UK to allow ‘self-driving’ cars on public roads in 2021
The British Department for Transport has announced that hands-free driving would be legalized this year. It will be limited to driving with automated lane-keeping systems at speeds of up to 37 mph (60 km/h) on highways.
The government notes that vehicles fitted with the technology must first receive GB-type approval and that there shouldn’t be any evidence to challenge the vehicle’s ability to self-drive.
Dipping toe in autonomous driving
Following a call for evidence last year, the UK is now declaring Autonomous Lane-Keeping Systems (ALKS) as self-driving technologies. It’s the first step toward autonomous driving in Britain as motorists won’t be required to monitor the road or keep their hands on the wheel.
They must, however, be able to take over within ten seconds. If nothing happens, the vehicle should automatically flash the hazard lights, slow down, and stop.

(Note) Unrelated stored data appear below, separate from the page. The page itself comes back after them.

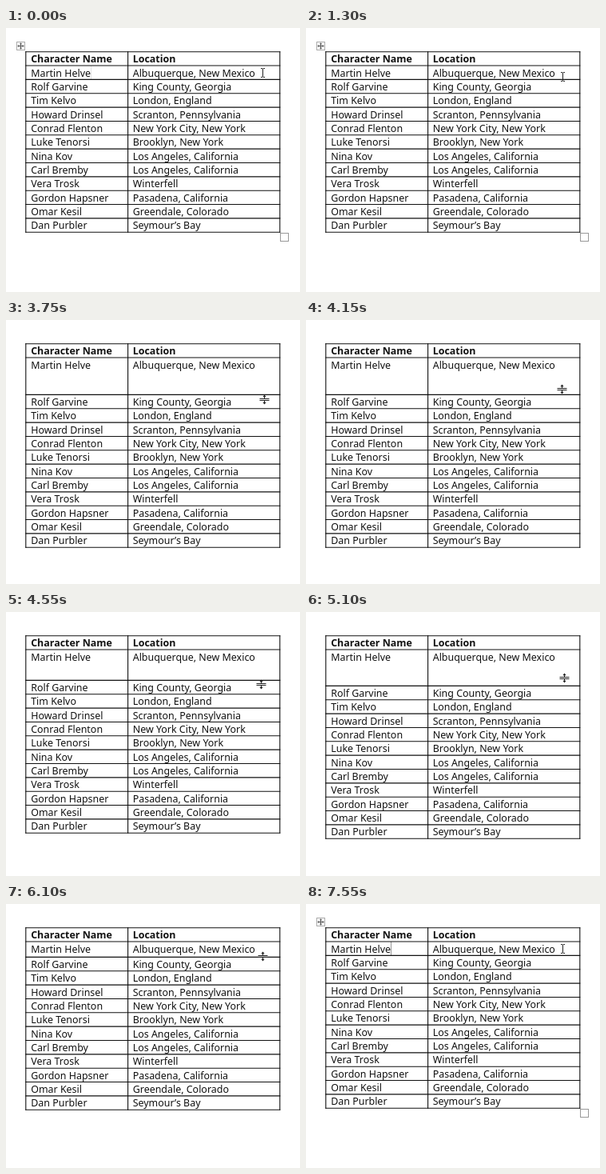
An HTML page that plays this animation: 368 px wide and 330 px high, repeating every 7.6 s.

```html
<!DOCTYPE html>
<html lang="en">
<head>
<meta charset="utf-8">
<title>Resizing a table row</title>
<style>
  html, body { margin: 0; width: 100%; height: 100%; overflow: hidden; background: #fff; }
  svg { display: block; width: 368px; height: 330px; }
  text { font: 12.45px "Noto Sans", "Open Sans", sans-serif; fill: #111; }
  .head { font-weight: 700; }
  .rule { stroke: #111; stroke-width: 1.1; stroke-linecap: square; }
</style>
</head>
<body>
<svg viewBox="0 0 368 330">
  <g id="top"></g>
  <g id="body"></g>
  <g id="sides"></g>

  <g id="handles">
    <rect x="13.5" y="17.5" width="10" height="10" fill="#fff" stroke="#aaa"/>
    <path d="M18.5 19v7M15 22.5h7" stroke="#555"/>
    <path d="M18.5 18.3l1.7 2h-3.4zM18.5 26.7l1.7-2h-3.4zM14.3 22.5l2-1.7v3.4zM22.7 22.5l-2-1.7v3.4z" fill="#555"/>
    <rect x="343.5" y="256.5" width="10" height="10" fill="#fff" stroke="#999"/>
  </g>

  <path id="guide" d="M0 64.5H368" stroke="#555" stroke-dasharray="2 2"/>
  <path id="caret" d="M106.5 47V64" stroke="#111"/>
  <path id="beam" d="M-2.5 -5.5H-1L0 -5L1 -5.5H2.5M0 -5V5M-2.5 5.5H-1L0 5L1 5.5H2.5" fill="none" stroke="#222"/>
  <g id="sizer">
    <path d="M-6 -1H6M-6 1H6M0 -5V-1M0 1V5" stroke="#222"/>
    <path d="M0 -6L2.2 -3.3H-2.2zM0 6L2.2 3.3H-2.2z" fill="#222"/>
  </g>
</svg>

<script>
const LOOP = 7600, STEP = 50;
const LEFT = 24.8, MID = 152.6, RIGHT = 342.8, TOP = 29.7, PITCH = 17.35;
const PRESS = 3150, DRAG = 3450, RELEASE = 6300;

const rows = [
  ["Character Name", "Location"],
  ["Martin Helve", "Albuquerque, New Mexico"],
  ["Rolf Garvine", "King County, Georgia"],
  ["Tim Kelvo", "London, England"],
  ["Howard Drinsel", "Scranton, Pennsylvania"],
  ["Conrad Flenton", "New York City, New York"],
  ["Luke Tenorsi", "Brooklyn, New York"],
  ["Nina Kov", "Los Angeles, California"],
  ["Carl Bremby", "Los Angeles, California"],
  ["Vera Trosk", "Winterfell"],
  ["Gordon Hapsner", "Pasadena, California"],
  ["Omar Kesil", "Greendale, Colorado"],
  ["Dan Purbler", "Seymour’s Bay"]
];

// Turning points of the drag: [time, distance]
const turns = [[3400, 0], [3920, 46], [4300, 10], [4890, 53], [5180, 10], [5680, 46], [5870, 8], [6150, 0]];

const $ = id => document.getElementById(id);
const lineY = i => TOP + PITCH * i;
const clamp = p => Math.min(1, Math.max(0, p));
const ramp = (t, from, to) => clamp((t - from) / (to - from));
const smooth = p => (1 - Math.cos(Math.PI * p)) / 2;
const wave = (t, period) => Math.sin(2 * Math.PI * t / period);

function add(parent, tag, attrs, content = "") {
  const el = document.createElementNS("http://www.w3.org/2000/svg", tag);
  for (const key in attrs) el.setAttribute(key, attrs[key]);
  el.textContent = content;
  return parent.appendChild(el);
}

function rule(parent, x1, y1, x2, y2) {
  return add(parent, "line", { x1, y1, x2, y2, class: "rule" });
}

// Sum of the eased moves between turning points
function pull(t) {
  return turns.slice(1).reduce((sum, [end, to], i) => {
    const [begin, from] = turns[i];
    return sum + (to - from) * smooth(ramp(t, begin, end));
  }, 0);
}

// The fade at the end of the loop runs on into its beginning
function blink(t) {
  const phase = t < 300 ? t + LOOP : t;
  return clamp(.5 + 1.1 * wave(phase - 650, 1060));
}

rows.forEach(([name, place], i) => {
  const group = i < 2 ? $("top") : $("body");
  const y = Math.round(lineY(i) + 13.5), cls = i ? "" : "head";
  rule(group, LEFT, lineY(i), RIGHT, lineY(i));
  add(group, "text", { x: 31.2, y, class: cls }, name);
  add(group, "text", { x: 158.7, y, class: cls }, place);
});
const bottom = lineY(rows.length);
rule($("body"), LEFT, bottom, RIGHT, bottom);
const sides = [LEFT, MID, RIGHT].map(x => rule($("sides"), x, TOP, x, bottom));

function show(id, on) {
  $(id).style.visibility = on ? "visible" : "hidden";
}

function move(id, x, y) {
  $(id).setAttribute("transform", `translate(${x} ${y})`);
}

function draw(now) {
  const t = Math.floor((now % LOOP) / STEP) * STEP;
  const dragging = t >= DRAG && t < RELEASE;
  // The row border trails the pointer by one step
  const grow = Math.round(pull(t - STEP));
  move("body", 0, grow);
  sides.forEach(line => line.setAttribute("y2", bottom + grow));

  const sizing = t >= 1700 && t < 6400;
  show("sizer", sizing);
  show("beam", !sizing);
  show("handles", !dragging);
  show("guide", t >= PRESS && t < DRAG);
  show("caret", t < DRAG || t >= 6900);
  $("caret").style.opacity = blink(t);

  const sway = dragging ? 2 * wave(t - 3400, 1350) : 0;
  move("sizer", Math.round(321 + sway) + .5, Math.round(64 + pull(t)) + .5);
  move("beam", 321.5, 56 + 5 * (ramp(t, 850, 1050) - ramp(t, 6350, 6550)));
}

const start = performance.now();
function tick() {
  draw(performance.now() - start);
  requestAnimationFrame(tick);
}
tick();
</script>
</body>
</html>
```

Recent ADAS systems, such as the one found in Mercedes cars, already apply such safety procedures.
Highway at up to 60 km/hour
“This is a major step for the safe use of self-driving vehicles in the UK, making future journeys greener, easier, and more reliable. But we must ensure that this exciting new tech is deployed safely, which is why we are consulting on what the rules to enable this should look like,” declared Brisith Transport Minister, Rachel Maclean, in a press release.
At the moment, Britain sees ALKS as a way to help driving and increase safety in highway traffic jams, in conjunction with adaptive cruise control. This is why hands-free driving will be limited to speeds of up to 37 mph (60 km/h) on highways.
Motor insurers’ automotive research center, Thatcham Research, warns about the danger of calling such lane-assist systems “self-driving features”, with the risk of making motorists overconfident. Talking to the BBC, analysts from the research center note that ALKS are assisted driving systems that rely on the driver to take back control. The government calling such systems “automated” would confuse customers, who will expect the car to do the driver’s job, which many current models can’t do.